Students for Fair Admissions, an organization purporting to represent Asian American college applicants and headed by Edward Blum, filed an opposition earlier this week to a motion filed by twenty-one ethnically and racially diverse Harvard student and alumni organizations who support inclusive admissions to have their stories be part of the case. Blum’s opposition requests that the court exclude the declarations submitted by these Harvard groups—organizations that have advocated for racial inclusion on campus for decades and have vast institutional knowledge about issues affecting Harvard students of color.

“Ed Blum is attempting to silence the voices of actual students and alumni from diverse backgrounds who can speak to the lived experience at Harvard, said Rachel Kleinman, LDF’s Senior Counsel. “This latest move further exposes SFFA’s hidden agenda. Rather than looking out for students, Ed Blum is simply focused on blocking programs that promote diversity, no matter the consequences.

“These organizations have eloquently expressed their belief that race must continue to be considered in Harvard’s admissions process and have bravely shared their members’ personal stories. It is crucial that we listen to these students—not shut them out simply because they pose a threat to Ed Blum’s case.”

In support of their brief, representatives from 21 Harvard student and alumni organizations submitted declarations describing their experiences, and those of their members, with racial isolation—and, at times, racial hostility—on campus, the benefits of diversity to all students, and their commitment to inclusive admissions policies.

Catherine Ho and Stephanie Tang of Harvard Asian American Women’s Association, Rewan Abdelwahab ofHarvard Islamic Society and Minority Association of Premedical Students, Abraham Lee and Nicole Kim of Harvard Korean Association, Simileoluwa Falako and Madison Trice of Harvard-Radcliffe Black Student Association, Sonya Kalara and Fatima Shahbaz of Harvard South Asian Association, Rashid Yasin of Harvard University Muslim Alumni,  Melissa Tran of Harvard Vietnamese Association, and Alice Cheng of Task Force on Asian and Pacific American Studies at Harvard College issued the following statement:

“We are at the heart of this case. Our lived experiences speak loudly and authentically about why diversity on our campus matters and why the removal of race from Harvard’s admissions policies is not an option. Our voices must be heard.”

Read the LDF brief and declarations from the Harvard student and alumni organizations here.
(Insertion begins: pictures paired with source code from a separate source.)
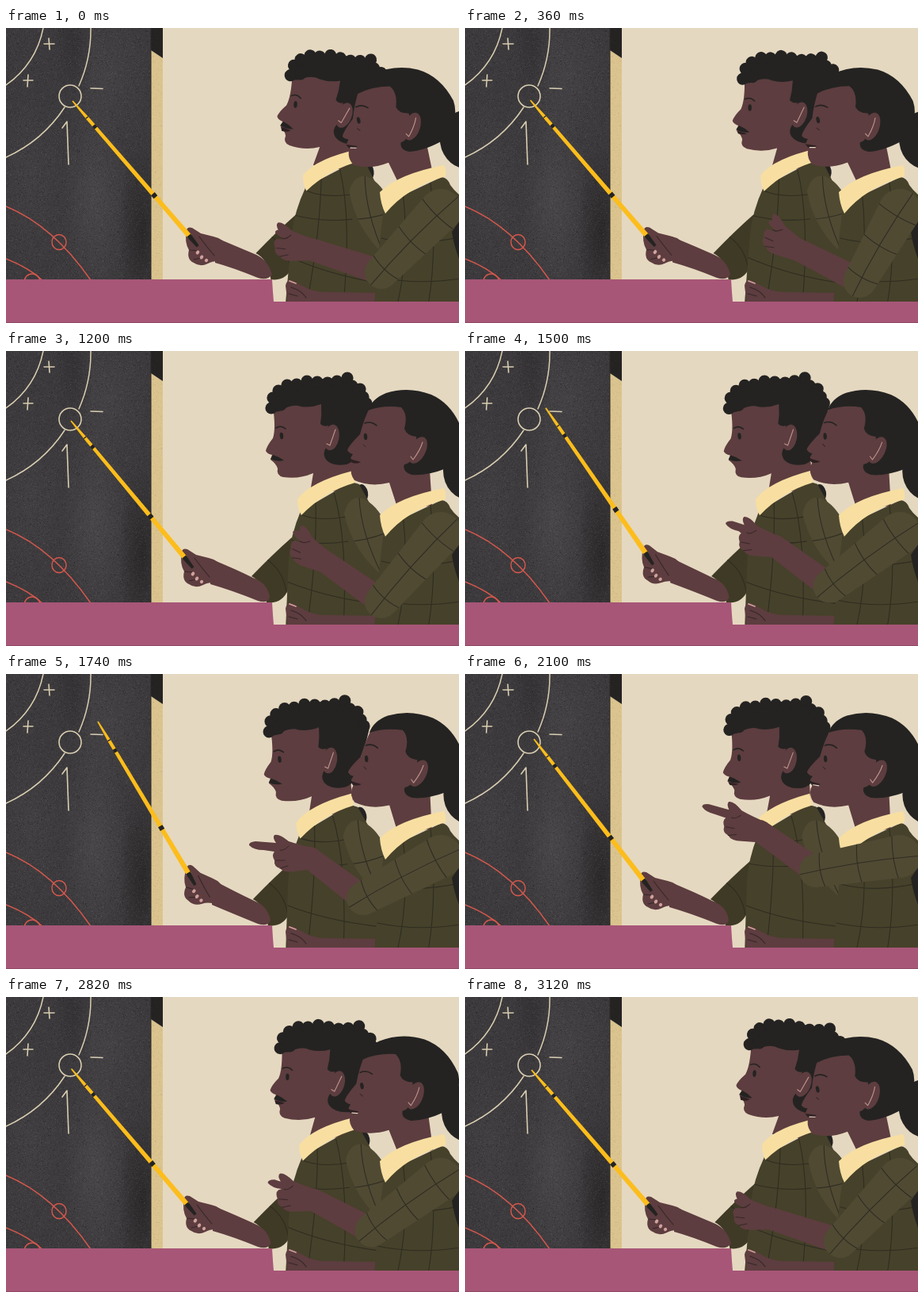
Animation, 572 px wide and 372 px high, one loop 3180 ms. Source, as an HTML page with a canvas:

```html
<!DOCTYPE html>
<html lang="en">
<head>
<meta charset="utf-8">
<title>At the chalkboard</title>
<style>
html, body { margin: 0; width: 100%; height: 100%; overflow: hidden; background: #e5d8c0; }
canvas { display: block; }
</style>
</head>
<body>
<canvas id="stage" width="572" height="372"></canvas>
<script>
const W = 572, H = 372, LOOP = 3180, STEP = 60;
const ctx = document.getElementById('stage').getContext('2d');
const C = {
  wall: '#e5d8c0', board: '#3c3a3c', frame: '#dbc48e', desk: '#a75677',
  skin: '#5d3d3f', hair: '#242322', olive: '#46412a', sleeve: '#504a33',
  far: '#3f3a25', cream: '#f8dfa1', gold: '#fcbd1c', chalk: '#d9ceb2',
  red: '#d4574d', plaid: '#2f2c22', pink: '#bd9491', nail: '#d0a19c'
};

// Pose columns, then one row per key time.
const COLS = ['t', 'lean', 'nod', 'talk', 'hx', 'hy', 'hr', 'tx', 'ty',
  'wr', 'ex', 'ey', 'wx', 'wy', 'wa', 'point'];
const KEYS = [
  [0, 2.6, 8, 1, 6, 2, 0, 84, 92, -8, 474, 308, 385, 279, 6, 0],
  [720, 1.3, 1, .1, 2, 1, 0, 81, 90, -7, 523, 330, 454, 279, 42, 0],
  [1200, 0, 0, 0, 0, 0, 0, 82, 88, 0, 474, 316, 402, 265, 25, .15],
  [1740, -.6, 0, 0, 2, -3, 10, 116, 60, 1, 451, 283, 384, 232, 0, 1],
  [2100, -.8, 2, .6, 0, 0, 0, 87, 82, 1, 443, 248, 372, 198, 11, 1],
  [2520, -1, 2.5, .8, 0, 0, 0, 81, 89, 0, 449, 281, 391, 232, 4, .8],
  [3120, 2.6, 8, 1, 6, 2, 0, 84, 92, -8, 474, 308, 385, 279, 6, 0]
];

function pose(t) {
  let i = 0;
  while (i < KEYS.length - 2 && t >= KEYS[i + 1][0]) i++;
  const a = KEYS[i], b = KEYS[i + 1];
  let u = Math.min(1, (t - a[0]) / (b[0] - a[0]));
  u = u * u * (3 - 2 * u);
  const p = {};
  COLS.forEach((name, n) => { p[name] = a[n] + (b[n] - a[n]) * u; });
  return p;
}

const rad = d => d * Math.PI / 180;

function fill(d, color, g = ctx) {
  g.fillStyle = color;
  g.fill(typeof d === 'string' ? new Path2D(d) : d);
}

function line(d, color, width = 1.2, g = ctx) {
  g.strokeStyle = color;
  g.lineWidth = width;
  g.lineCap = g.lineJoin = 'round';
  g.stroke(new Path2D(d));
}

function oval(x, y, rx, ry, rot, color) {
  ctx.fillStyle = color;
  ctx.beginPath();
  ctx.ellipse(x, y, rx, ry, rot, 0, 7);
  ctx.fill();
}

function group(draw) {
  ctx.save();
  draw();
  ctx.restore();
}

function turn(deg, x, y) {
  ctx.translate(x, y);
  ctx.rotate(rad(deg));
  ctx.translate(-x, -y);
}

// Outline around two circles.
function limb(x1, y1, r1, x2, y2, r2) {
  const a = Math.atan2(y2 - y1, x2 - x1);
  const b = Math.acos((r1 - r2) / Math.hypot(x2 - x1, y2 - y1));
  const path = new Path2D();
  path.arc(x1, y1, r1, a + b, a - b + 2 * Math.PI);
  path.arc(x2, y2, r2, a - b, a + b);
  path.closePath();
  return path;
}

function cloth(shape, color, lines) {
  const path = new Path2D(shape);
  fill(path, color);
  group(() => {
    ctx.clip(path);
    line(lines, C.plaid, 1.1);
  });
}

function random(seed) {
  return () => (seed = (seed * 16807) % 2147483647) / 2147483647;
}

function makeRoom() {
  const room = document.createElement('canvas');
  room.width = W;
  room.height = H;
  const g = room.getContext('2d'), rnd = random(71);
  g.fillStyle = C.wall;
  g.fillRect(0, 0, W, H);
  g.fillStyle = C.board;
  g.fillRect(0, 0, 183, 318);

  const glow = (x, y, rx, ry, color) => {
    g.save();
    g.beginPath();
    g.rect(0, 0, 183, 318);
    g.clip();
    g.translate(x, y);
    g.scale(rx, ry);
    const soft = g.createRadialGradient(0, 0, 0, 0, 0, 1);
    soft.addColorStop(0, `rgba(${color},.6)`);
    soft.addColorStop(1, `rgba(${color},0)`);
    g.fillStyle = soft;
    g.fillRect(-1, -1, 2, 2);
    g.restore();
  };
  glow(112, 215, 42, 130, '82,79,84');
  glow(125, 60, 55, 100, '74,71,75');
  glow(30, 190, 45, 110, '68,66,69');
  glow(172, 260, 30, 120, '32,29,30');
  glow(85, 25, 25, 80, '46,44,46');

  fill('M183 28L198 38V318H183Z', C.frame, g);
  fill('M183 0H198V38L183 28Z', '#252322', g);
  for (let i = 0; i < 15000; i++) {
    const x = rnd() * 197, y = rnd() * 317;
    const light = rnd() > .5;
    const alpha = x < 183 ? .11 : .03;
    g.fillStyle = light ? `rgba(150,146,150,${alpha})` : `rgba(12,10,12,${alpha * 1.5})`;
    g.fillRect(x | 0, y | 0, 1, 1);
  }
  line('M183 0V317', '#2b2928', 1, g);

  line('M107 0A174 174 0 0 1 92 73M74 100A174 174 0 0 1 0 163M47 0Q38 45 0 72', C.chalk, 1.5, g);
  line('M95 86A14 14 0 1 1 67 86A14 14 0 1 1 95 86', C.chalk, 1.6, g);
  line('M48 20H61M54 13L55 27M22 66H34M28 59L27 74M107 76L122 76.5', C.chalk, 1.6, g);
  line('M79 172L77 118L71 126', C.chalk, 1.6, g);
  line('M0 225Q59 249 107 318M0 291Q28 302 46 318', C.red, 1.5, g);
  line('M76 270A9 9.5 0 1 1 58 270A9 9.5 0 1 1 76 270M23 320A10 10 0 0 1 43 320', C.red, 1.5, g);
  return room;
}

const CURLS = [[335, 72], [337, 59], [344, 50], [355, 43], [367, 42], [380, 38], [393, 39],
  [406, 40], [418, 38], [431, 34], [437, 44], [447, 48], [451, 58], [455, 66], [347, 68]];

function manHead(p) {
  turn(p.nod, 410, 148);
  fill('M337 70Q341 98 337 110Q329 120 328 126Q330 130 336 131L334 137Q341 142 343 148' +
    'Q341 157 350 159Q370 162 388 154L384 178L441 176L436 120L420 60L350 60Z', C.skin);
  fill('M333 78L345 76Q362 66 372 70Q385 72 398 67Q399 80 397 92Q401 96 407 94Q403 110 404 122' +
    'Q399 130 404 137Q412 146 430 143Q446 138 446 115Q456 95 462 68L450 48L430 34L380 36L350 44L336 58Z', C.hair);
  CURLS.forEach(([x, y]) => oval(x, y, 7.6, 7.6, 0, C.hair));
  oval(411, 109, 9.5, 16.5, .18, C.skin);
  line('M416 99L409 119L405 117', C.pink, 1.1);
  oval(348, 107, 2.2, 4.2, -.1, C.hair);
  line('M341 97Q347 93 353 98', C.hair, 1.6);
  fill('M334 136L337 131Q344 133 351 138Q341 140 334 136Z', C.hair);
  if (p.talk > .05) {
    fill(`M335 138L348 140Q344 ${140 + 4 * p.talk} 337 ${139 + 4 * p.talk}Z`, '#2d2022');
  }
}

function pointerArm(p) {
  const dx = p.hx, dy = p.hy;
  group(() => {
    ctx.translate(dx * .9, 0);
    cloth('M361 235Q337 256 310 284Q326 292 329 317Q348 320 357 300L370 250Z', C.far,
      'M328 262Q350 276 354 304');
  });
  fill(`M${258 + dx} ${262 + dy}Q290 275 ${312 + dx * .7} 286Q331 293 ${333 + dx * .5} 311` +
    `Q330 319 318 315Q286 302 ${258 + dx} ${294 + dy}Z`, C.skin);
  group(() => {
    ctx.translate(dx, dy);
    turn(p.hr, 260, 275);
    fill('M222 253Q223 248 229 250L240 257L256 261Q270 264 273 275L262 292Q254 292 249 295' +
      'Q239 300 231 294Q222 290 225 278Q219 268 222 253Z', C.skin);
    line('M238 261Q246 272 257 285M226 278L237 279M231 290L240 288', '#35272a', 1.1);
    oval(236, 281, 2, 2.7, .5, C.nail);
    oval(241, 287, 2, 2.7, .6, C.nail);
    oval(247, 291, 2, 2.3, .8, C.nail);
  });
  const c = Math.cos(rad(p.hr)), s = Math.sin(rad(p.hr));
  const bx = 260 - 34 * c + 14 * s + dx, by = 275 - 34 * s - 14 * c + dy;
  group(() => {
    ctx.translate(p.tx, p.ty);
    ctx.rotate(Math.atan2(by - p.ty, bx - p.tx));
    const len = Math.hypot(bx - p.tx, by - p.ty);
    fill(`M0 -.8L${len * .13} -2.1L${len} -3.2V3.2L${len * .13} 2.1L0 .8Z`, C.gold);
    ctx.fillStyle = C.hair;
    ctx.fillRect(len * .12, -2, 1.3, 4);
    ctx.fillRect(len * .18, -2.4, 4.5, 4.8);
    ctx.fillRect(len * .685, -3.1, 5.5, 6.2);
    fill(`M${len - 2} -3.2L${len + 16} -1.5V2L${len - 2} 3.2Z`, C.hair);
  });
}

function man(p) {
  group(() => {
    turn(p.lean, 410, 345);
    manHead(p);
  });
  pointerArm(p);
  group(() => {
    turn(p.lean, 410, 345);
    oval(450, 179, 7, 11, -.2, C.hair);
    cloth('M372 202Q359 233 357 262L353 352H480V230L446 168L436 165Z', C.olive,
      'M358 238Q395 246 432 240M355 291Q405 311 470 319M374 207Q396 215 430 209' +
      'M391 188Q393 255 380 350M414 178Q432 240 426 350');
    fill('M368 187Q384 165 438 151L441 166Q402 177 373 207Q368 199 368 187Z', C.cream);
    cloth('M427 205Q432 184 447 185Q464 190 476 211L481 288Q438 255 427 205Z', C.sleeve,
      'M427 240Q450 241 484 228M446 185Q448 230 476 285');
  });
  fill('M353 325Q354 317 361 318L380 328Q390 333 405 333L468 334V350H356Z', C.skin);
  line('M358 319L366 322', C.nail, 1.8);
  line('M360 327Q373 331 379 340M357 335L368 338', '#35272a', 1.2);
}

function womanHead(p) {
  turn(p.wr, 510, 175);
  oval(586, 151, 34, 37, 0, C.hair);
  fill('M461 68Q452 85 447 105Q433 119 431 125Q433 129 438 130L435 135Q440 140 436 146' +
    'Q434 155 440 163Q460 172 484 166L495 200L538 195L535 150L520 65Z', C.skin);
  // The cheek runs straight into the ear; the hair wraps above and behind it.
  fill('M457 75Q462 60 480 53Q508 44 537 55Q564 67 576 100Q581 125 556 148Q530 158 512 156' +
    'Q500 152 503 143Q512 142 519 125L518 108Q506 107 503 98Q508 80 499 71Q476 68 457 75Z', C.hair);
  oval(520, 125, 10, 18, .45, C.skin);
  line('M526 115Q523 125 514 137L511 133', C.pink, 1.1);
  oval(454, 108, 2.2, 4.2, -.1, C.hair);
  line('M453 91Q461 88 468 94', C.hair, 1.6);
  line('M451 118L454 121', '#392629', 1);
  fill('M434 136L448 140Q444 143 437 141Z', '#2d2022');
  if (p.talk > .3) line('M439 141L446 142', '#ead9c9', 1.2);
}

function womanArm(p) {
  const { ex, ey, wx, wy, point } = p;
  const a = Math.atan2(wy - ey, wx - ex);
  fill(limb(ex + 9 * Math.cos(a), ey + 9 * Math.sin(a), 16, wx, wy, 14), C.skin);
  group(() => {
    ctx.translate(wx, wy);
    ctx.rotate(rad(p.wa));
    const tip = -47 - 30 * point;
    fill('M8 -12Q-12 -16 -27 -21Q-39 -31 -45 -29Q-48 -26 -43 -19' +
      `L${tip + 8} -21Q${tip - 1} -20 ${tip} -16Q${tip + 6} -10 ${tip + 18} -10L-45 -8` +
      'Q-49 -4 -45 3Q-46 11 -38 13Q-33 19 -20 17L4 14Z', C.skin);
    line('M-27 -15Q-34 -8 -38 -10M-43 3L-32 3M-38 13L-28 10', '#38272a', 1);
  });
  const sx = 549, sy = 230, len = Math.hypot(ex - sx, ey - sy);
  const path = limb(sx, sy, 27, ex, ey, 21);
  fill(path, C.sleeve);
  group(() => {
    ctx.clip(path);
    ctx.translate(sx, sy);
    ctx.rotate(Math.atan2(ey - sy, ex - sx));
    line(`M-30 -4Q${len / 2} 4 ${len + 30} -2M5 -35Q12 0 4 35` +
      `M${len * .48} -30Q${len * .54} 0 ${len * .46} 30M${len * .9} -30Q${len} 0 ${len * .9} 30`, C.plaid, 1.1);
  });
}

function woman(p) {
  group(() => womanHead(p));
  cloth('M478 222Q470 275 465 352H580V216Q567 207 561 198Q558 189 550 188Z', C.olive,
    'M474 265Q520 277 580 262M469 314Q520 325 580 315M501 205Q510 280 494 350M536 195Q545 280 533 350');
  fill('M580 232L563 257Q566 280 580 310Z', C.hair);
  fill('M472 207Q495 184 553 173Q556 179 555 187Q506 201 479 234Q473 222 472 207Z', C.cream);
  womanArm(p);
}

function desk() {
  fill('M0 317H336L337 333L338 345H572V372H0Z', C.desk);
  ctx.fillStyle = '#8f4a66';
  ctx.fillRect(0, 371, W, 1);
}

const room = makeRoom();

function frame(now) {
  const p = pose(Math.floor((now % LOOP) / STEP) * STEP);
  ctx.drawImage(room, 0, 0);
  man(p);
  woman(p);
  desk();
}

const start = performance.now();
function tick() {
  frame(performance.now() - start);
  requestAnimationFrame(tick);
}
tick();
</script>
</body>
</html>
```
Founded in 1940, the NAACP Legal Defense and Educational Fund, Inc. (LDF) is the nation’s first civil and human rights law organization and has been completely separate from the National Association for the Advancement of Colored People (NAACP) since 1957—although LDF was originally founded by the NAACP and shares its commitment to equal rights. LDF’s Thurgood Marshall Institute is a multi-disciplinary and collaborative hub within LDF that launches targeted campaigns and undertakes innovative research to shape the civil rights narrative. In media attributions, please refer to us as the NAACP Legal Defense Fund or LDF.